**What you need to do:** What is needed is an exact repeat of the entries, with no pictures in it.

======== Material provided ========

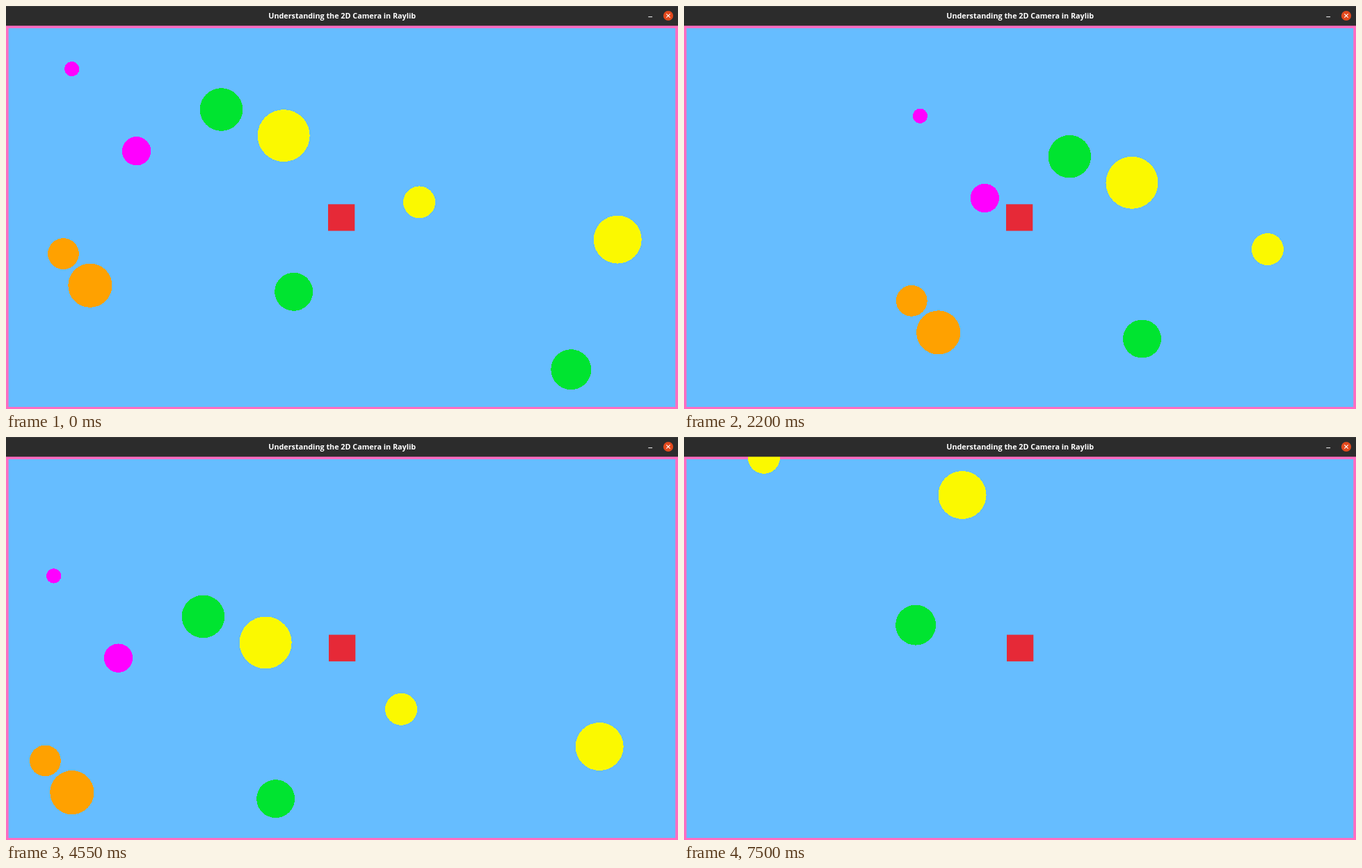
Recreate the animation shown at these times as an HTML page. Size 966 px wide and 580 px high, loop 7550 ms.

```html
<!DOCTYPE html>
<html lang="en">
<head>
<meta charset="utf-8">
<title>2D Camera</title>
<style>
  html, body { margin: 0; width: 100%; height: 100%; overflow: hidden; background: #66bdff; }
  svg { display: block; width: 100%; height: 100%; }
  text { font: 700 10.8px "Open Sans", "Noto Sans", sans-serif; fill: #fff; text-anchor: middle; }
</style>
</head>
<body>
<svg viewBox="0 0 966 580">
  <rect width="966" height="580" fill="#ff6dc2"/>
  <rect x="3.6" y="32" width="958.6" height="545" fill="#66bdff"/>
  <g id="world" shape-rendering="crispEdges"></g>
  <rect id="player" width="38.3" height="38.3" fill="#e62937"/>
  <rect width="966" height="28.4" fill="#2c2c2c"/>
  <rect width="966" height="1" fill="#3a3a3a"/>
  <text x="483.2" y="18.2">Understanding the 2D Camera in Raylib</text>
  <path d="M923.3 15.6h5.8" stroke="#e8e8e8" stroke-width="1.1"/>
  <circle cx="952" cy="14" r="7.1" fill="#e2491d"/>
  <path d="M949.3 11.3l5.4 5.4m0-5.4l-5.4 5.4" stroke="#fff" stroke-width="1.2"/>
</svg>
<script>
const LOOP = 7550, STEP = 50;
const TICK_RATE = 0.0592;   // game ticks per ms
const TICK_SIZE = 125 / 48; // pixels the camera moves per tick

// When each arrow key is held, in ms
const keys = {
  right: [37, 1625],
  down: [1766, 2864],
  left: [2796, 7500],
  up: [4164, 6900]
};

// Ball centres and radii, grouped by colour
const balls = {
  "#ff00ff": [[94.7, 90.6, 10.6], [187.6, 208.8, 20.7]],
  "#00e430": [[309.5, 149, 30.8], [413.7, 411.3, 27.5], [812.3, 523.2, 29]],
  "#fbf900": [[399.2, 186.6, 37.5], [594.1, 282.4, 23], [879.2, 336.1, 34.5]],
  "#ffa100": [[82.5, 356.6, 22.4], [120.9, 402.2, 31.6]]
};

const world = document.getElementById("world");
const player = document.getElementById("player");

function setAll(node, attributes) {
  for (const [key, value] of Object.entries(attributes)) node.setAttribute(key, value);
}

for (const [fill, group] of Object.entries(balls)) {
  for (const [cx, cy, r] of group) {
    const ball = document.createElementNS("http://www.w3.org/2000/svg", "circle");
    setAll(ball, { cx, cy, r, fill });
    world.append(ball);
  }
}

function held([from, to], t) {
  return Math.max(0, Math.min(t, to) - from);
}

function travel(forward, back, t) {
  return Math.round((held(forward, t) - held(back, t)) * TICK_RATE) * TICK_SIZE;
}

function draw(time) {
  const t = Math.floor((time % LOOP) / STEP) * STEP;
  const x = travel(keys.right, keys.left, t);
  const y = travel(keys.down, keys.up, t);
  world.setAttribute("transform", `translate(${x} ${y})`);

  // Turning back rounds the player to the neighbouring pixel
  const turned = held(keys.left, t) > 0;
  setAll(player, turned ? { x: 464, y: 284.6 } : { x: 463, y: 285.3 });
}

let start;
function frame(now) {
  start ??= now;
  draw(Math.max(0, now - start));
  requestAnimationFrame(frame);
}
draw(0);
requestAnimationFrame(frame);
</script>
</body>
</html>
```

========

**Your response:**
Recreate the animation shown at these times as an HTML page. Size 966 px wide and 580 px high, loop 7550 ms.

```html
<!DOCTYPE html>
<html lang="en">
<head>
<meta charset="utf-8">
<title>2D Camera</title>
<style>
  html, body { margin: 0; width: 100%; height: 100%; overflow: hidden; background: #66bdff; }
  svg { display: block; width: 100%; height: 100%; }
  text { font: 700 10.8px "Open Sans", "Noto Sans", sans-serif; fill: #fff; text-anchor: middle; }
</style>
</head>
<body>
<svg viewBox="0 0 966 580">
  <rect width="966" height="580" fill="#ff6dc2"/>
  <rect x="3.6" y="32" width="958.6" height="545" fill="#66bdff"/>
  <g id="world" shape-rendering="crispEdges"></g>
  <rect id="player" width="38.3" height="38.3" fill="#e62937"/>
  <rect width="966" height="28.4" fill="#2c2c2c"/>
  <rect width="966" height="1" fill="#3a3a3a"/>
  <text x="483.2" y="18.2">Understanding the 2D Camera in Raylib</text>
  <path d="M923.3 15.6h5.8" stroke="#e8e8e8" stroke-width="1.1"/>
  <circle cx="952" cy="14" r="7.1" fill="#e2491d"/>
  <path d="M949.3 11.3l5.4 5.4m0-5.4l-5.4 5.4" stroke="#fff" stroke-width="1.2"/>
</svg>
<script>
const LOOP = 7550, STEP = 50;
const TICK_RATE = 0.0592;   // game ticks per ms
const TICK_SIZE = 125 / 48; // pixels the camera moves per tick

// When each arrow key is held, in ms
const keys = {
  right: [37, 1625],
  down: [1766, 2864],
  left: [2796, 7500],
  up: [4164, 6900]
};

// Ball centres and radii, grouped by colour
const balls = {
  "#ff00ff": [[94.7, 90.6, 10.6], [187.6, 208.8, 20.7]],
  "#00e430": [[309.5, 149, 30.8], [413.7, 411.3, 27.5], [812.3, 523.2, 29]],
  "#fbf900": [[399.2, 186.6, 37.5], [594.1, 282.4, 23], [879.2, 336.1, 34.5]],
  "#ffa100": [[82.5, 356.6, 22.4], [120.9, 402.2, 31.6]]
};

const world = document.getElementById("world");
const player = document.getElementById("player");

function setAll(node, attributes) {
  for (const [key, value] of Object.entries(attributes)) node.setAttribute(key, value);
}

for (const [fill, group] of Object.entries(balls)) {
  for (const [cx, cy, r] of group) {
    const ball = document.createElementNS("http://www.w3.org/2000/svg", "circle");
    setAll(ball, { cx, cy, r, fill });
    world.append(ball);
  }
}

function held([from, to], t) {
  return Math.max(0, Math.min(t, to) - from);
}

function travel(forward, back, t) {
  return Math.round((held(forward, t) - held(back, t)) * TICK_RATE) * TICK_SIZE;
}

function draw(time) {
  const t = Math.floor((time % LOOP) / STEP) * STEP;
  const x = travel(keys.right, keys.left, t);
  const y = travel(keys.down, keys.up, t);
  world.setAttribute("transform", `translate(${x} ${y})`);

  // Turning back rounds the player to the neighbouring pixel
  const turned = held(keys.left, t) > 0;
  setAll(player, turned ? { x: 464, y: 284.6 } : { x: 463, y: 285.3 });
}

let start;
function frame(now) {
  start ??= now;
  draw(Math.max(0, now - start));
  requestAnimationFrame(frame);
}
draw(0);
requestAnimationFrame(frame);
</script>
</body>
</html>
```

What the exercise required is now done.